In recent years the number of foreigners who are coming to the EU as seasonal workers, posted workers, arriving as trainees or highly qualified workers, are seconded to work or transferred within the company, are working under a particular fast-track scheme (recruited in a facilitated manner), etc. is increasing. The free movement of workers is one of the fundamental freedoms of the EU. However, non-EU nationals may work in the EU only when they meet the eligibility requirements (e.g., annual entry quotas, labour market testing, labour market access for a particular employer or profession). Many of such requirements were transposed from a number of EU directives, but they have not yielded identical results in all EU Member States. Different migration policies have led to a wide variety of administrative procedures for hiring non-EU nationals. Nevertheless, non-EU nationals usually have to deal with extensive requirements and paperwork in order to meet EU labour regulations. This potentially contradicts the principle of flexibility in labour regulation, which should concentrate on few mandatory rules and establish common open-ended standards instead.
The Lithuanian Free Market Institute presents a report on the economic effects of migration and implications of employing non-EU nationals, providing a cross-country legislative and policy analysis on the flexibility of hiring of non-EU nationals in Lithuania, Estonia, Poland, Slovakia, Bulgaria and the Czech Republic as well as Denmark and Switzerland. For comparative purposes, only general requirements and procedures for hiring non-EU nationals are discussed and compared.

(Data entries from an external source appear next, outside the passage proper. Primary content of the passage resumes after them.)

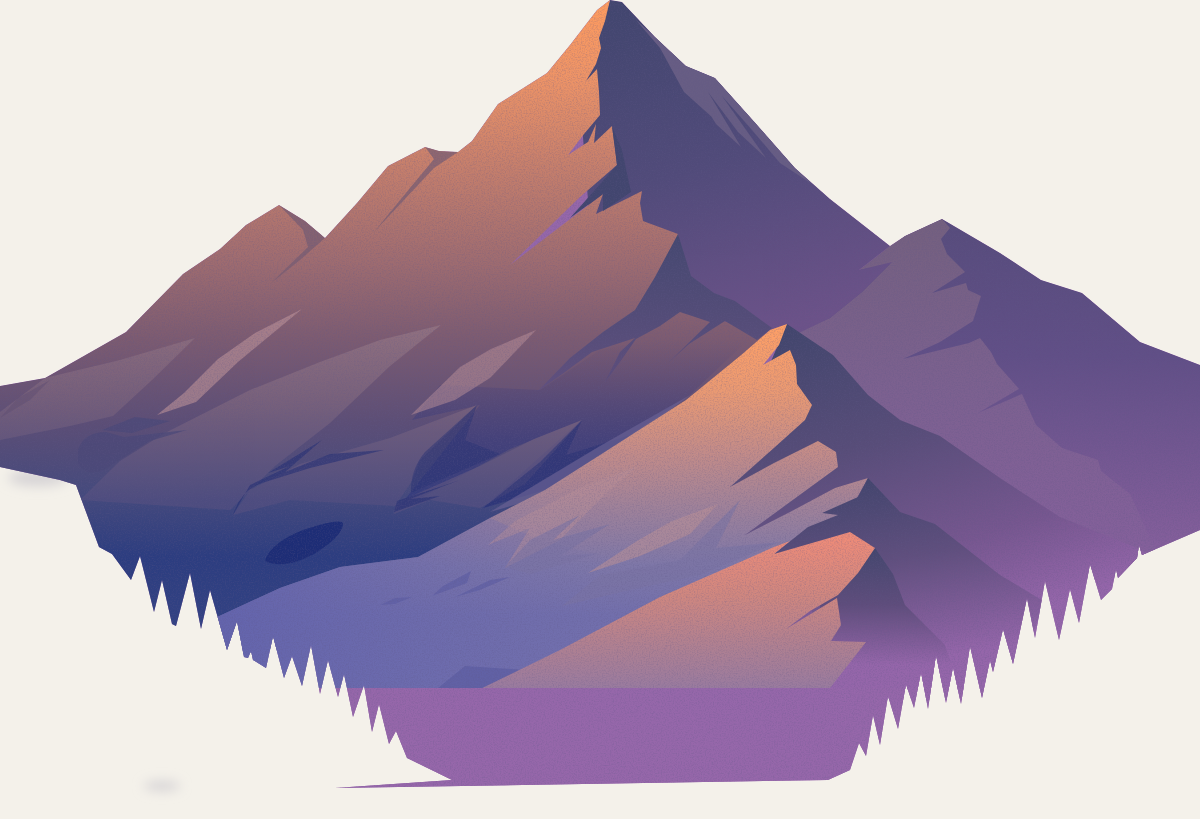
<!DOCTYPE html>
<html lang="en">
<head>
<meta charset="utf-8">
<title>Mountain range at dusk</title>
<style>
:root {
  --paper: #f4f1ea;
  --violet: #9667aa;
  --slate: #42466f;
  --plum: #5f5086;
  --mist: #8d727f;
  --navy: #293275;
  --blush: #b98f97;
}
html, body { margin: 0; height: 100%; overflow: hidden; background: var(--paper); }
.scene { display: block; width: 1200px; height: 819px; }
.violet { fill: var(--violet); }
.slate { fill: var(--slate); }
.plum { fill: var(--plum); }
.mist { fill: var(--mist); }
.navy { fill: var(--navy); }
.blush { fill: var(--blush); }
</style>
</head>
<body>
<svg class="scene" viewBox="0 0 1200 819" role="img" aria-label="Layered mountain peaks lit orange from the left, fading to blue and violet">
  <defs>
    <linearGradient id="main-light" gradientUnits="userSpaceOnUse" x1="0" y1="0" x2="0" y2="640">
      <stop offset="0" stop-color="#ff9c5f"/>
      <stop offset=".12" stop-color="#ee9467"/>
      <stop offset=".26" stop-color="#c67f6c"/>
      <stop offset=".4" stop-color="#a16d70"/>
      <stop offset=".53" stop-color="#7c5b71"/>
      <stop offset=".66" stop-color="#5c4e76"/>
      <stop offset=".77" stop-color="#454a7d"/>
      <stop offset=".87" stop-color="#2c3d80"/>
      <stop offset="1" stop-color="#344384"/>
    </linearGradient>
    <linearGradient id="main-shade" gradientUnits="userSpaceOnUse" x1="640" y1="0" x2="740" y2="340">
      <stop offset="0" stop-color="#42466f"/>
      <stop offset=".5" stop-color="#514b7a"/>
      <stop offset="1" stop-color="#6c5289"/>
    </linearGradient>
    <linearGradient id="inner-shade" gradientUnits="userSpaceOnUse" x1="0" y1="230" x2="0" y2="400">
      <stop offset="0" stop-color="#444870"/>
      <stop offset="1" stop-color="#62507f"/>
    </linearGradient>
    <linearGradient id="lower-shade" gradientUnits="userSpaceOnUse" x1="0" y1="340" x2="0" y2="540">
      <stop offset="0" stop-color="#5d4a74" stop-opacity="0"/>
      <stop offset=".5" stop-color="#44417a"/>
      <stop offset="1" stop-color="#2b3a7f"/>
    </linearGradient>
    <linearGradient id="east-shade" gradientUnits="userSpaceOnUse" x1="0" y1="220" x2="0" y2="560">
      <stop offset="0" stop-color="#574c7c"/>
      <stop offset=".4" stop-color="#614f87"/>
      <stop offset="1" stop-color="#87609d"/>
    </linearGradient>
    <linearGradient id="east-light" gradientUnits="userSpaceOnUse" x1="0" y1="220" x2="0" y2="560">
      <stop offset="0" stop-color="#74607f"/>
      <stop offset=".5" stop-color="#7c6190"/>
      <stop offset="1" stop-color="#85609c"/>
    </linearGradient>
    <linearGradient id="front-light" gradientUnits="userSpaceOnUse" x1="0" y1="324" x2="0" y2="688">
      <stop offset="0" stop-color="#ffa066"/>
      <stop offset=".18" stop-color="#eb9a72"/>
      <stop offset=".35" stop-color="#c48c88"/>
      <stop offset=".5" stop-color="#a08299"/>
      <stop offset=".66" stop-color="#7f78a8"/>
      <stop offset=".8" stop-color="#726fac"/>
      <stop offset="1" stop-color="#7270ae"/>
    </linearGradient>
    <linearGradient id="front-blue" gradientUnits="userSpaceOnUse" x1="220" y1="0" x2="620" y2="0">
      <stop offset="0" stop-color="#6263ad" stop-opacity=".9"/>
      <stop offset="1" stop-color="#6a69ad" stop-opacity="0"/>
    </linearGradient>
    <linearGradient id="front-shade" gradientUnits="userSpaceOnUse" x1="800" y1="324" x2="900" y2="650">
      <stop offset="0" stop-color="#42466d"/>
      <stop offset=".4" stop-color="#584d79"/>
      <stop offset=".75" stop-color="#775790"/>
      <stop offset="1" stop-color="#9566aa"/>
    </linearGradient>
    <linearGradient id="ridge-shade" gradientUnits="userSpaceOnUse" x1="860" y1="478" x2="890" y2="665">
      <stop offset="0" stop-color="#42456d"/>
      <stop offset=".45" stop-color="#604f7e"/>
      <stop offset="1" stop-color="#9566aa"/>
    </linearGradient>
    <linearGradient id="spur-shade" gradientUnits="userSpaceOnUse" x1="0" y1="545" x2="0" y2="665">
      <stop offset="0" stop-color="#42466d"/>
      <stop offset=".5" stop-color="#5f4d7c"/>
      <stop offset="1" stop-color="#9566aa"/>
    </linearGradient>
    <linearGradient id="spur-light" gradientUnits="userSpaceOnUse" x1="0" y1="532" x2="0" y2="688">
      <stop offset="0" stop-color="#f18c78"/>
      <stop offset=".4" stop-color="#d0877f"/>
      <stop offset=".75" stop-color="#ae8092"/>
      <stop offset="1" stop-color="#9a7b9f"/>
    </linearGradient>
    <linearGradient id="streak" gradientUnits="userSpaceOnUse" x1="0" y1="300" x2="0" y2="500">
      <stop offset="0" stop-color="#a0808a"/>
      <stop offset=".5" stop-color="#82697f"/>
      <stop offset="1" stop-color="#544f80"/>
    </linearGradient>
    <filter id="grain" x="0" y="0" width="100%" height="100%">
      <feTurbulence type="fractalNoise" baseFrequency=".75" numOctaves="2" seed="4"/>
      <feColorMatrix values="0 0 0 0 .12  0 0 0 0 .1  0 0 0 0 .25  0 0 0 1.6 -.68"/>
    </filter>
    <filter id="soft" x="-50%" y="-100%" width="200%" height="300%"><feGaussianBlur stdDeviation="6"/></filter>
    <clipPath id="island">
      <path d="M0 386 45 378 126 332 183 274 220 249 246 225 279 205 305 221 325 238 357 203 388 166 425 147 439 151 458 152 472 141 498 104 547 73 570 45 597 10 610 0 622 2 655 37 686 66 715 78 750 117 795 168 830 199 890 246 905 236 942 219 1000 253 1041 280 1082 293 1140 342 1200 365V530L1142 555 1139 545 1137 558 1118 578 1116 569 1112 589 1101 600 1090 564 1079 623 1070 589 1059 640 1045 581 1035 638 1027 598 1013 664 1003 629 993 672 990 660 982 698 970 646 961 704 953 667 946 703 936 655 928 709 921 672 914 708 906 684 898 729 888 696 880 745 873 715 866 756 859 743 850 770 828 780 335 788 452 780 407 758 396 731 389 744 379 704 372 732 364 685 353 717 344 674 338 697 328 660 320 694 311 645 302 686 292 656 284 678 273 636 266 668 253 660 251 651 248 658 244 657 237 621 227 650 210 590 201 629 190 573 176 626 172 624 162 580 154 612 140 556 131 580 112 554 99 547 76 485 60 480 0 467Z"/>
    </clipPath>
  </defs>

  <g id="paper-smudges" fill="#d6d3d5" filter="url(#soft)">
    <ellipse cx="38" cy="478" rx="30" ry="8"/>
    <ellipse cx="162" cy="786" rx="18" ry="5"/>
  </g>

  <g id="mountains" clip-path="url(#island)">
    <rect class="violet" width="1200" height="819"/>

    <g id="east-peak">
      <path fill="url(#east-shade)" d="M800 330 860 270 905 236 942 219 1000 253 1041 280 1082 293 1140 342 1200 365V580H900Z"/>
      <path fill="url(#east-light)" d="M780 340 830 318 862 292 890 264 859 270 890 246 905 236 942 219 950 228 941 239 947 254 965 272 932 293 966 283 968 290 981 296 973 321 940 342 903 359 969 343 980 338 991 352 997 364 1019 389 978 413 1022 394 1036 425 1062 448 1098 460 1101 471 1130 494 1160 560H1000Z"/>
    </g>

    <g id="main-peak">
      <path fill="url(#main-shade)" d="M610 0 622 2 655 37 686 66 715 78 750 117 795 168 830 199 890 246 859 270 892 262 862 292 830 318 803 331 770 345 600 350 580 100Z"/>
      <g fill="#675d84">
        <path d="M636 20 655 37 686 66 715 78 750 117 795 168 812 184 780 163 752 130 722 96 766 158 738 132 708 92 741 147 716 124 690 82 713 118 684 92 660 48Z"/>
      </g>
      <path fill="url(#main-light)" d="M0 386 45 378 126 332 183 274 220 249 246 225 279 205 305 221 325 238 357 203 388 166 425 147 439 151 458 152 472 141 498 104 547 73 570 45 597 10 610 0 605 21 599 38 601 48 596 64 586 81 597 69 599 92 600 115 584 134 568 155 588 142 596 124 594 143 612 126 615 148 617 165 580 197 510 265 603 194 596 214 642 191 640 203 643 221 678 234 690 310 770 336 700 430 500 620 200 660 0 560Z"/>
      <path class="slate" d="M612 126 622 150 631 192 603 211 603 194 570 218 617 165Z"/>
      <path fill="url(#inner-shade)" d="M678 234 691 276 714 293 735 301 772 328 757 340 725 321 689 344 668 363 710 322 680 312 660 326 636 339 620 362 605 382 620 352 635 338 592 352 565 372 537 392 570 358 603 332 635 310 655 277Z"/>
      <path fill="url(#lower-shade)" d="M750 338 690 395 600 455 545 490 483 508 580 421 510 449 395 512 480 405 412 420 440 385 540 390 600 350 720 325Z"/>

      <g id="shoulder-shadows" fill="#755c73">
        <path d="M279 205 305 221 325 238 300 260 270 284 308 247 303 230Z" opacity=".7"/>
        <path d="M425 147 439 151 458 152 434 168 374 232 410 188 434 159Z" opacity=".7"/>
      </g>

      <g id="face-streaks">
        <path fill="url(#streak)" d="M0 412 45 378 120 360 195 338 152 380 113 416 70 426 0 440Z" opacity=".55"/>
        <path d="M0 418 18 398 50 380 30 400Z" fill="#5d4c70" opacity=".45"/>
        <path class="blush" d="M302 309 255 333 218 359 184 393 157 415 196 402 238 362Z" opacity=".65"/>
        <path fill="url(#streak)" d="M441 325 380 340 320 362 250 390 165 433 120 461 80 500 230 510 275 466 330 423 390 366Z" opacity=".65"/>
        <path class="blush" d="M536 330 491 349 460 367 411 415 455 400 490 378Z" opacity=".55"/>
        <path fill="url(#streak)" d="M477 405 440 419 390 438 300 464 250 490 233 515 290 500 395 506 412 481 420 460Z" opacity=".65"/>
        <path fill="url(#streak)" d="M582 420 534 439 480 466 396 503 394 514 430 500 480 508 525 484Z" opacity=".7"/>
        <path fill="#4b4878" d="M78 450Q84 432 106 432L124 437 187 430 150 441 103 470Q85 477 78 463ZM102 430 135 417 170 421 132 433Z" opacity=".75"/>
        <path class="navy" d="M233 515Q240 491 262 483L310 468 384 450 330 454 285 472 322 440 268 473 290 466 250 485ZM394 512 397 501 460 480 410 499 440 496Z" opacity=".65"/>
        <path class="navy" d="M411 493Q410 470 425 452L477 405 465 440 500 454 440 480Z" opacity=".5"/>
        <path class="navy" d="M483 508 540 462 582 420 566 455 640 432 545 490Z" opacity=".55"/>
        <path fill="#1d2d76" d="M265 561Q270 543 303 530 343 517 343 524 342 537 314 554 285 570 265 561Z"/>
      </g>
    </g>

    <g id="front-peak">
      <path fill="url(#front-shade)" d="M787 324 833 355 868 395 900 420 940 436 1000 478 1060 517 1137 548 1160 560 1120 700H800L720 480Z"/>
      <path fill="#6a6194" d="M690 395 600 446 540 482 490 512 545 496 610 455Z" opacity=".7"/>
      <path fill="url(#front-light)" d="M787 324 770 330 740 356 686 400 600 455 545 490 490 518 418 557 340 567 280 588 215 618 200 688H720L800 600 868 478 835 488 790 512 745 535 790 502 838 467 836 452 818 441 774 463 730 487 775 447 805 420 812 405 797 384 796 365 790 350 763 365 779 345Z"/>
      <path fill="url(#front-blue)" d="M490 518 418 557 340 567 280 588 215 618 200 688H620L620 560 540 540Z"/>
      <g id="front-streaks">
        <path class="blush" d="M638 466 580 488 515 521 488 545 530 528 505 568 560 540 600 499Z" opacity=".45"/>
        <path class="blush" d="M718 504 670 522 637 541 588 573 640 556 690 534Z" opacity=".6"/>
        <path fill="#7b74a3" d="M505 567 530 540 580 515 553 540 610 524 560 556 600 553 530 574ZM562 606 600 575 680 560 740 500 716 548 780 542 700 575 630 590Z" opacity=".6"/>
        <path fill="#5c5da4" d="M380 605 395 598 412 597 395 604ZM432 596 443 586 471 571 467 583ZM455 597 490 580 510 577 480 590Z" opacity=".65"/>
        <path fill="#6161a5" d="M438 688 465 666 525 670 485 688Z"/>
      </g>
    </g>

    <g id="front-ridge">
      <path fill="url(#ridge-shade)" d="M868 478 900 512 935 524 1000 575 1045 602 1010 690H830L800 560 774 554 808 527 838 515 822 513 858 497Z"/>
      <path fill="url(#spur-shade)" d="M875 548 893 574 905 605 945 645 960 690H820L820 600Z"/>
      <path fill="url(#spur-light)" d="M470 694 560 650 660 597 774 547 790 541 774 554 850 532 875 548 858 573 838 595 810 611 786 629 837 598 841 625 831 641 866 642 830 688V694Z"/>
    </g>

    <rect id="valley-floor" class="violet" y="688" width="1200" height="131"/>
    <rect id="grain-overlay" width="1200" height="819" filter="url(#grain)" opacity=".4"/>
  </g>
</svg>
</body>
</html>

Download the full analysis Labour Migration and FLexibility of Regulation for Employing Non-EU Nationals
The analysis was prepared by the Lithuanian Free Market Institute in cooperation with the Institute of Market Economics (Bulgaria), the Center for Economic and Market Analyses (the Czech Republic), the Center for Free Economic Thought at the Estonian Business School (Estonia), the Civil Development Forum (Poland) and the Institute of Economic and Social Studies (Slovakia).
The publication was made possible through the support of a grant from the Rising Tide Foundation. The opinions expressed in the publication are those of the author(s) and do not necessarily reflect the views of the Rising Tide Foundation.